The Rakhine Coast, which borders the western sea of Myanmar, is the country’s largest fishery producer even though it is also an area prone to natural disasters each year. As the mangroves are important for the prevention of natural disasters and the development of marine species in the area, the Department of Forestry in Rakhine State has established mangrove forest reserves in protected areas, conserving more than 380,000 acres of mangroves.
Mangrove forest reserves are being protected by state-owned forests and community-owned forests, and the mangrove plantation starts annually in June to increase the conservation of the natural forest.
There are 381,036 acres of mangrove forest in Rakhine State, and six protected areas that cover 87,219 acres are state-owned.
A total of 125 acres of mangrove were planted in the Wan Bai area in Yanbye Island last year, according to U Aung Min,head of Rakhine State Forestry Department.
These mangroves are an essential ecosystem for marine life, as they provide a breeding ground for fish, shrimps and aquatic animals, as well as, encourage sediment deposits that reduce coastal erosion.
Destroying these mangroves can affect up to 50 per cent of fish and shrimp resource conservation, according to U Thet Oo, head of the Rakhine State Fisheries Department. He made a call for mangrove conservations as a national duty as it can control the global greenhouse problem, as well as prevents natural disaster and develops water resources.
In Rakhine State, where there are many fish and shrimp farms, these mangroves were cut down in the past for farming.

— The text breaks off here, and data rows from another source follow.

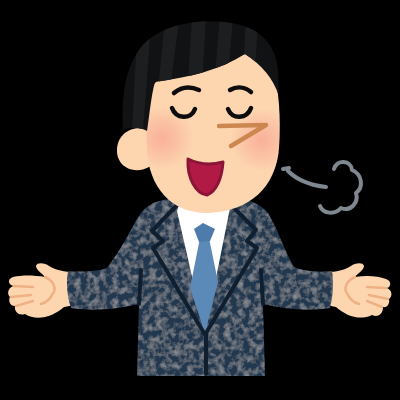
<!DOCTYPE html>
<html lang="en">
<head>
<meta charset="utf-8">
<title>Boasting businessman</title>
<style>
:root{--ground:#000;--skin:#fdd6b0;--skin-line:#efb184;--nose:#cc8750;--hair:#111213;--hair-shine:#1d1e20;--ink:#0d0d0f;--mouth:#b01a45;--mouth-line:#8c1537;--blush:#f79a8c;--suit:#21394f;--suit-line:#101f30;--shirt:#fff;--tie:#5b89b8;--tie-knot:#4d7bab;--breath:#7f8891}
html,body{margin:0;width:400px;height:400px;overflow:hidden;background:var(--ground)}
svg{display:block}
.skin{fill:var(--skin)}
.suit{fill:var(--suit)}
.line{fill:none;stroke-linecap:round;stroke-linejoin:round}
.seam{stroke:var(--suit-line);stroke-width:4}
.palm{stroke:var(--skin-line);stroke-width:2.5}
.feature{stroke:var(--ink);stroke-width:4.5}
.nose{stroke:var(--nose);stroke-width:4.5}
.breath{stroke:var(--breath);stroke-width:4}
</style>
</head>
<body>
<svg width="400" height="400" viewBox="0 0 400 400" role="img" aria-label="Businessman with a long nose, boasting with open arms">
<defs>
<radialGradient id="blush">
<stop offset="0" stop-color="var(--blush)" stop-opacity=".62"/>
<stop offset=".5" stop-color="var(--blush)" stop-opacity=".34"/>
<stop offset="1" stop-color="var(--blush)" stop-opacity="0"/>
</radialGradient>
<filter id="paper" x="0" y="0" width="100%" height="100%">
<feTurbulence type="fractalNoise" baseFrequency=".16" numOctaves="3" seed="4"/>
<feColorMatrix values="0 0 0 0 1  0 0 0 0 1  0 0 0 0 1  .5 0 0 0 -.2" result="grain"/>
<feComposite in="grain" in2="SourceAlpha" operator="in" result="clipped"/>
<feMerge><feMergeNode in="SourceGraphic"/><feMergeNode in="clipped"/></feMerge>
</filter>
<path id="face-shape" d="M150 88C146 110 146 126 147 150C149 188 172 214 209 213C250 211 276 187 279 148C281 116 279 88 272 66L247 48L158 80Z"/>
<clipPath id="face-clip"><use href="#face-shape"/></clipPath>
<path id="hair-shape" d="M123 130C121 92 126 60 148 40C168 23 205 17 237 24C262 30 276 46 278 70L279 96C273 78 262 65 245 54C220 70 190 77 155 82C151 96 150 112 147 131C140 127 130 127 123 130Z"/>
<clipPath id="hair-clip"><use href="#hair-shape"/></clipPath>
</defs>

<g id="hands">
<path class="skin" d="M75 272C64 272 56 270 49 266C45 263 37 262 36 266C36 270 43 274 45 277C33 275 22 275 13 277C7 279 8 285 14 286C9 287 6 293 10 297C8 301 10 306 15 306C14 312 19 316 25 314C37 322 54 316 64 307L75 305Z"/>
<path class="line palm" d="M14 286L33 287M11 297L31 295M16 306L33 301M45 277C52 280 56 286 54 292M41 304C48 302 51 298 53 293"/>
<path class="skin" d="M326 272C337 272 344 270 351 266C355 263 363 262 364 266C364 270 357 274 355 277C367 275 378 276 386 279C392 281 391 287 387 288C392 290 393 296 389 299C390 304 387 308 383 307C383 314 378 318 372 315C360 321 346 316 336 307L326 305Z"/>
<path class="line palm" d="M386 288L367 287M388 299L369 295M382 307L367 301M355 277C348 280 344 286 346 292M359 304C352 302 349 298 347 293"/>
</g>

<g id="suit" filter="url(#paper)">
<path class="suit" d="M181 199C164 198 149 202 140 214C129 233 120 251 107 268C95 272 82 272 68 271C66 283 67 296 71 308C92 311 113 310 139 304L137 376H265L263 304C288 310 310 311 330 308C333 296 334 283 332 271C318 272 306 272 294 267C284 250 278 229 268 213C259 202 244 198 230 199Z"/>
</g>
<g id="shirt-and-tie">
<path fill="var(--shirt)" d="M181 199L177 211L205 333L230 208L229 196Z"/>
<path fill="var(--tie)" d="M200 238L190 288L205 333L218 282L209 238Z"/>
<path fill="var(--tie-knot)" d="M194 229L203 223L215 229L210 241L199 242Z"/>
</g>
<g id="suit-seams" class="line seam">
<path d="M178 204L152 231L163 241L153 248L204 333"/>
<path d="M230 204L256 230L247 241L257 248L206 333V374"/>
<path d="M139 304L141 270M263 304L261 270"/>
</g>

<g id="head">
<path class="skin" d="M150 131C137 124 118 131 117 149C116 167 134 176 151 166Z"/>
<use href="#face-shape" class="skin"/>
<g clip-path="url(#face-clip)">
<circle cx="162" cy="138" r="32" fill="url(#blush)"/>
<circle cx="262" cy="140" r="32" fill="url(#blush)"/>
</g>
<use href="#hair-shape" fill="var(--hair)"/>
<g clip-path="url(#hair-clip)" fill="var(--hair-shine)">
<path d="M137 36H150L143 132H132ZM165 20H179L170 90H158ZM192 16H206L202 86H188ZM220 16H233L228 76H215ZM246 20H258L255 72H243Z"/>
</g>
</g>

<g id="expression" class="line">
<g class="feature">
<path d="M174 93C181 87 190 86 199 90M230 90C237 86 245 87 251 92"/>
<path d="M172 108C176 119 191 120 195 109M228 109C232 120 247 119 251 108"/>
</g>
<path class="nose" d="M219 126L266 125L231 146"/>
<path fill="var(--mouth)" stroke="var(--mouth-line)" stroke-width="3" d="M188 159C200 165 212 165 223 162C222 177 217 191 207 195C196 194 187 178 188 159Z"/>
</g>

<g id="breath" class="line breath">
<path d="M283 169L289 168M288 171C296 179 309 185 326 187"/>
<path d="M334 169C337 159 351 160 352 170C362 174 364 187 356 193C359 203 350 212 341 208C335 215 323 214 320 206"/>
</g>
</svg>
</body>
</html>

Now, efforts are being made to make the mangroves more viable by implementing environmentally friendly systems. — Nyein Thu/GNLM